MARKETING isn't what it used to be with technology as an option in the toolbox. Conventional approaches that worked just a few years back are largely ineffective now. As the use of artificial intelligence (AI) in marketing rises, so do data privacy concerns. Despite that, AI may be exactly what will overcome data privacy concerns in marketing for businesses. What needs to be clear is that it's not AI that's driving most digital marketing campaigns right now.

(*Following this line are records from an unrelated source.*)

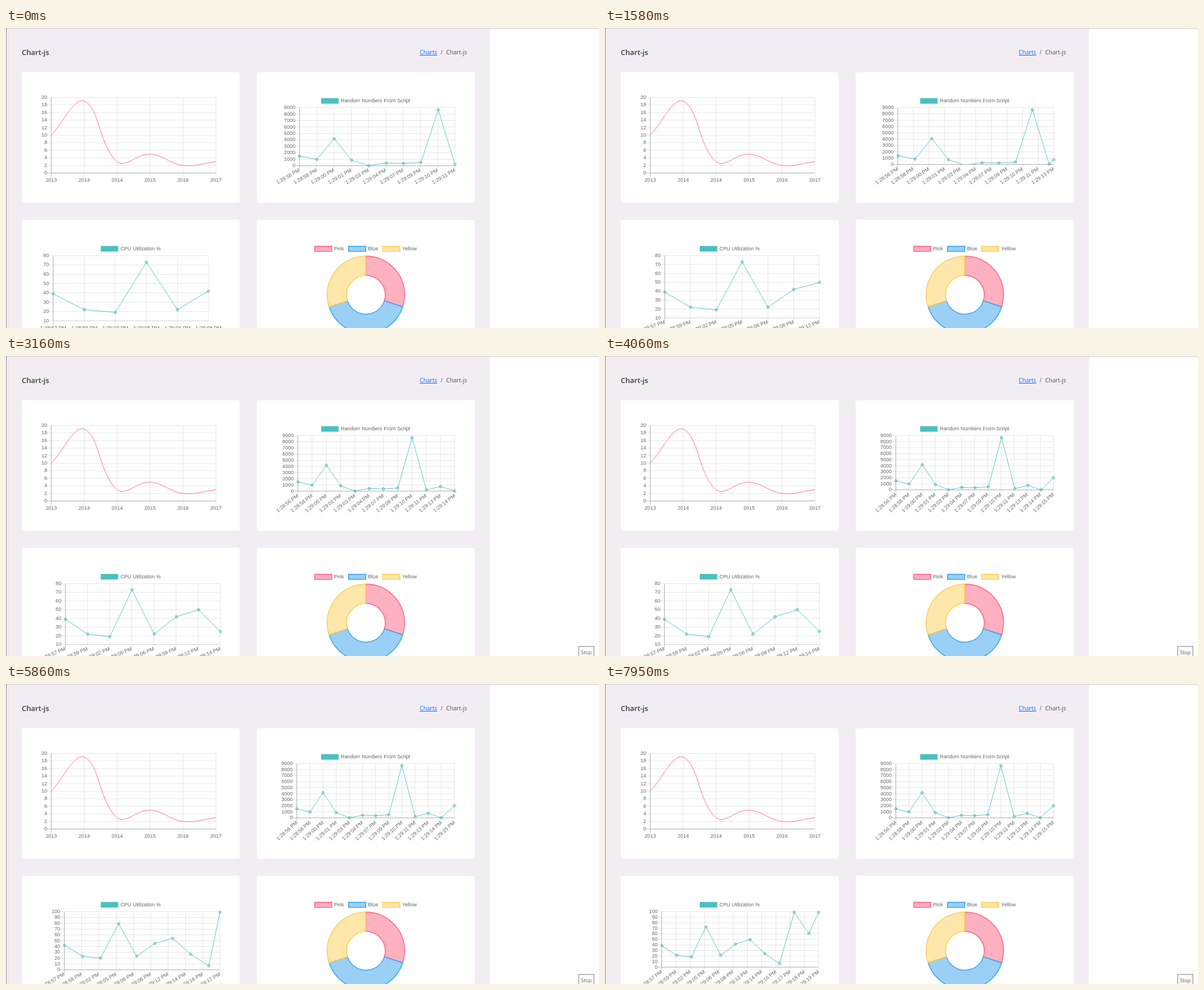
These frames come from a looping animation (1052 px wide and 533 px high, 8000 ms). An HTML page with a canvas:

```html
<!DOCTYPE html>
<html lang="en">
<head>
<meta charset="utf-8">
<title>Chart-js</title>
<style>
  html, body { margin: 0; width: 100%; height: 100%; overflow: hidden; background: #fff; }
  canvas { display: block; }
</style>
</head>
<body>
<canvas id="stage" width="1052" height="533"></canvas>
<script>
const ctx = document.getElementById('stage').getContext('2d');
const LOOP = 8000, EASE_TIME = 1000;
// Live charts add a point on each tick of a slightly slow clock; axes change just before the points move.
const TICK_PERIOD = 1034, TICK_OFFSET = 460, AXIS_LEAD = 45;
const FIRST_TICK = 29 * 60 + 12;

const TICK_LENGTH = 7.6, LABEL_WIDTH = 46.4;
const CHART_FONT = '9.08px "Liberation Sans", Arial, sans-serif';
const UI_FONT = '"Open Sans", "Noto Sans", sans-serif';
const TEAL = 'rgb(75,192,192)', PINK = '255,99,132', BLUE = '54,162,235', YELLOW = '255,206,86';

const history = {
  labels: ['2013', '2014', '2014', '2015', '2016', '2017'],
  values: [10, 19, 3, 5, 2, 3],
  top: 123.3, step: 2
};
const randoms = {
  title: 'Random Numbers From Script', titleX: 559, titleY: 129.3,
  times: '28:56 28:58 29:00 29:01 29:03 29:04 29:07 29:09 29:10 29:11 29:13 29:14 29:15'.split(' '),
  values: [1500, 980, 4200, 870, 20, 430, 370, 510, 8700, 210, 750, 10, 2010],
  canvasLeft: 477.7, canvasRight: 799.2, canvasBottom: 273.2, top: 141.6, step: 1000
};
const cpu = {
  title: 'CPU Utilization %', titleX: 168, titleY: 392,
  times: '28:57 28:59 29:02 29:05 29:06 29:08 29:12 29:14 29:16 29:17 29:18 29:19'.split(' '),
  values: [39, 22, 19, 73, 22, 42, 50, 25, 7, 99, 61, 99],
  canvasLeft: 60.5, canvasRight: 382.4, canvasBottom: 536.2, top: 404.4, step: 10
};

for (const chart of [randoms, cpu]) {
  chart.labels = chart.times.map(time => `1:${time} PM`);
  chart.starts = chart.times.map(time => {
    const [minutes, seconds] = time.split(':').map(Number);
    return TICK_OFFSET + (minutes * 60 + seconds - FIRST_TICK) * TICK_PERIOD;
  });
}

function text(str, x, y, color, font, align = 'left', baseline = 'middle') {
  ctx.fillStyle = color;
  ctx.font = font;
  ctx.textAlign = align;
  ctx.textBaseline = baseline;
  ctx.fillText(str, x, y);
}
const chartText = (str, x, y, align) => text(str, x, y, '#666', CHART_FONT, align);
const uiText = (str, x, y, color, style) => text(str, x, y, color, `${style} ${UI_FONT}`, 'left', 'alphabetic');

function line(x1, y1, x2, y2, alpha) {
  ctx.strokeStyle = `rgba(0,0,0,${alpha})`;
  ctx.lineWidth = 1;
  ctx.beginPath();
  ctx.moveTo(x1, y1);
  ctx.lineTo(x2, y2);
  ctx.stroke();
}

function card(x, y, w, h) {
  ctx.fillStyle = '#fff';
  ctx.beginPath();
  ctx.roundRect(x, y, w, h, 4);
  ctx.fill();
}

function legend(label, x, y, fill, border, width) {
  ctx.fillStyle = fill;
  ctx.strokeStyle = border;
  ctx.lineWidth = width;
  ctx.beginPath();
  ctx.rect(x + 0.5, y - 4.3, 30.3, 9.1);
  ctx.fill();
  ctx.stroke();
  chartText(label, x + 35, y);
}

function valueRange(chart, count) {
  const shown = chart.values.slice(0, count);
  return {
    min: Math.floor(Math.min(...shown) / chart.step) * chart.step,
    max: Math.ceil(Math.max(...shown) / chart.step) * chart.step
  };
}

// Time labels tilt once they no longer fit side by side; the plot gives way to their extent.
function livePlot(chart, count) {
  const spacing = 277 / (count - 1);
  const angle = spacing > 52 ? 0 : Math.asin(15.4 / spacing);
  const sin = Math.sin(angle), cos = Math.cos(angle);
  const padRight = angle ? 5.45 * sin : LABEL_WIDTH / 2;
  const padLeft = angle ? LABEL_WIDTH * cos + padRight : padRight;
  return {
    count, angle, ...valueRange(chart, count),
    left: chart.canvasLeft + padLeft,
    right: chart.canvasRight - padRight,
    bottom: chart.canvasBottom - (angle ? LABEL_WIDTH * sin + 6 * cos : 16)
  };
}

const place = (chart, plot, i) => ({
  x: plot.left + i * (plot.right - plot.left) / (plot.count - 1),
  y: plot.bottom - (chart.values[i] - plot.min) / (plot.max - plot.min) * (plot.bottom - chart.top)
});

function drawAxes(chart, plot) {
  const { left, right, bottom, min, max, angle } = plot;
  for (let value = min; value <= max; value += chart.step) {
    const y = bottom - (value - min) / (max - min) * (bottom - chart.top);
    line(left - TICK_LENGTH, y, right, y, value ? 0.1 : 0.25);
    chartText(value, left - TICK_LENGTH + 0.3, y, 'right');
  }
  for (let i = 0; i < plot.count; i++) {
    const { x } = place(chart, plot, i);
    line(x, chart.top, x, bottom + TICK_LENGTH, i ? 0.1 : 0.25);
    ctx.save();
    ctx.translate(x, bottom + TICK_LENGTH + (angle ? 0 : 5.4));
    ctx.rotate(-angle);
    chartText(chart.labels[i], 0, 0, angle ? 'right' : 'center');
    ctx.restore();
  }
  line(left, chart.top, left, bottom, 0.1);
  line(left, bottom, right, bottom, 0.1);
}

function drawHistory() {
  const plot = { count: 6, angle: 0, min: 0, max: 20, left: 80.3, right: 372.5, bottom: 257.6 };
  drawAxes(history, plot);
  const points = history.values.map((_, i) => place(history, plot, i));
  const clampY = y => Math.min(plot.bottom, Math.max(history.top, y));
  const controls = points.map((p, i) => {
    const a = points[i - 1] || p, b = points[i + 1] || p;
    const before = Math.hypot(p.x - a.x, p.y - a.y), after = Math.hypot(b.x - p.x, b.y - p.y);
    const at = k => ({ x: p.x + k * (b.x - a.x), y: clampY(p.y + k * (b.y - a.y)) });
    return { in: at(-0.4 * before / (before + after)), out: at(0.4 * after / (before + after)) };
  });
  ctx.strokeStyle = `rgb(${PINK})`;
  ctx.lineWidth = 0.9;
  ctx.beginPath();
  ctx.moveTo(points[0].x, points[0].y);
  for (let i = 1; i < points.length; i++) {
    const from = controls[i - 1].out, to = controls[i].in;
    ctx.bezierCurveTo(from.x, from.y, to.x, to.y, points[i].x, points[i].y);
  }
  ctx.stroke();
}

function drawLive(chart, time) {
  const count = chart.starts.filter(start => start - AXIS_LEAD <= time).length;
  const plot = livePlot(chart, count), previous = livePlot(chart, count - 1);
  const t = Math.min(1, Math.max(0, (time - chart.starts[count - 1]) / EASE_TIME));
  const eased = 1 - (1 - t) ** 4;
  const points = [];
  for (let i = 0; i < count; i++) {
    const to = place(chart, plot, i);
    const from = i < count - 1 ? place(chart, previous, i) : to;
    points.push({ x: from.x + (to.x - from.x) * eased, y: from.y + (to.y - from.y) * eased });
  }

  legend(chart.title, chart.titleX, chart.titleY, TEAL, TEAL, 0.76);
  drawAxes(chart, plot);

  const { left, right, bottom } = plot;
  ctx.strokeStyle = TEAL;
  ctx.lineWidth = 0.9;
  ctx.save();
  ctx.beginPath();
  ctx.rect(left - 0.4, chart.top - 0.4, right - left + 0.8, bottom - chart.top + 0.8);
  ctx.clip();
  ctx.beginPath();
  points.forEach(p => ctx.lineTo(p.x, p.y));
  ctx.stroke();
  ctx.restore();

  ctx.fillStyle = 'rgba(0,0,0,0.1)';
  for (const p of points) {
    if (p.x < left - 1 || p.x > right + 1 || p.y > bottom + 1) continue;
    ctx.beginPath();
    ctx.arc(p.x, p.y, 2.3, 0, 2 * Math.PI);
    ctx.fill();
    ctx.stroke();
  }
}

function drawDoughnut() {
  let from = -Math.PI / 2;
  const slices = [['Pink', PINK, 0.3, 547], ['Blue', BLUE, 0.4, 607.3], ['Yellow', YELLOW, 0.3, 667.8]];
  for (const [label, rgb, share, legendX] of slices) {
    const fill = `rgba(${rgb},0.5)`, border = `rgb(${rgb})`;
    legend(label, legendX, 392, fill, border, 1.5);
    const to = from + share * 2 * Math.PI;
    ctx.fillStyle = fill;
    ctx.beginPath();
    ctx.arc(638.45, 474, 68.7, from, to);
    ctx.arc(638.45, 474, 34.4, to, from, true);
    ctx.closePath();
    ctx.fill();
    ctx.stroke();
    from = to;
  }
}

function drawPage() {
  ctx.fillStyle = '#fff';
  ctx.fillRect(0, 0, 1052, 533);
  ctx.fillStyle = '#f2edf3';
  ctx.fillRect(0, 0, 858.5, 533);
  ctx.fillStyle = '#c6c3c7';
  ctx.fillRect(0, 0, 1052, 1);
  ctx.fillStyle = '#858387';
  ctx.fillRect(0, 0, 1, 533);
  for (const x of [28, 445]) {
    card(x, 78.5, 386.5, 231.8);
    card(x, 340.8, 386.5, 231.8);
  }
  uiText('Chart-js', 28, 48, '#343a40', '600 12.9px');
  uiText('Charts', 734, 47, '#0d6efd', '10.2px');
  ctx.fillRect(734, 48, 31, 1);
  uiText('/', 771, 47, '#5c636a', '10.2px');
  uiText('Chart-js', 781, 47, '#495057', '10.2px');
}

function drawPointer(time) {
  if (time >= 540 && time < 1300) {
    ctx.strokeStyle = '#777';
    ctx.lineWidth = 0.8;
    ctx.beginPath();
    ctx.moveTo(1012, 533);
    ctx.lineTo(1016, 530);
    ctx.lineTo(1017, 534);
    ctx.stroke();
  }
  if (time >= 2700) {
    ctx.strokeStyle = '#8a8a8a';
    ctx.lineWidth = 1.2;
    ctx.strokeRect(1016, 516, 27, 20);
    uiText('Stop', 1020, 530, '#575757', '9px');
  }
}

function frame(now) {
  const time = now % LOOP;
  drawPage();
  drawHistory();
  drawLive(randoms, time);
  drawLive(cpu, time);
  drawDoughnut();
  drawPointer(time);
  requestAnimationFrame(frame);
}
requestAnimationFrame(frame);
</script>
</body>
</html>
```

Comments by the top U.S. diplomat Sunday that the main objective of talks with North Korea next month is to eliminate the isolated country's long-range nuclear missile capabilities are likely to raise eyebrows in Tokyo as Japan hustles to avoid being shut out of the diplomatic process. Asked on "Fox News Sunday" about the possibility of the U.S. offering a security guarantee to the regime of North Korean leader Kim Jong Un as part of any possible deal to rid it of its nuclear weapons program, Secretary of State Mike Pompeo said Washington will "have to see how the negotiations proceed" but appeared to focus solely on the threat to the United States. "Make no mistake about it: America's interest here is preventing the risk that North Korea will launch a nuclear weapon into L.A. or Denver or into the very place we're sitting here this morning," Pompeo said from Washington. His comments, just a month ahead of the hotly anticipated July 12 summit in Singapore between U.S. President Donald Trump and Kim, are likely to exacerbate lingering concerns that the mercurial American leader may cut a deal that leaves Japan in the lurch. "U.S. allies will be extremely concerned about statements that seem to suggest the United States cares more about threats to the homeland than to allies," Adam Mount, a senior defense analyst at the Federation of American Scientists in Washington said, adding that such statements would encourage them "to chart their own course."
African asylum seekers in Israel have voiced concern over Tel Aviv's agreement with the UN to resettle half of them to Western countries. A number of African migrants and asylum seekers told Al Jazeera they remain skeptical that the new plan could bring any real change for those who are to stay in Israel. On Monday Israeli Prime Minister Benjamin Netanyahu's office announced that Israel had reached an unprecedented understanding with the United Nations to help resettle at least 16,250 African migrants in "developed countries like Canada, or Germany and Italy," instead of Africa.. Hours after the announcement, Netanyahu said he would suspend the new plan, which was denounced by right-wingers in his government. Netanyahu wrote in a Facebook post on Monday night that he was putting the agreement on hold until he meets with representatives from south Tel Aviv- where a large number of African asylum seekers live- along with Interior Minister Arye Dery. Confusing matters further, as both German embassy in Israel and the Italian foreign ministry reported to the media that they were not aware of receiving any requests regarding asylum seekers.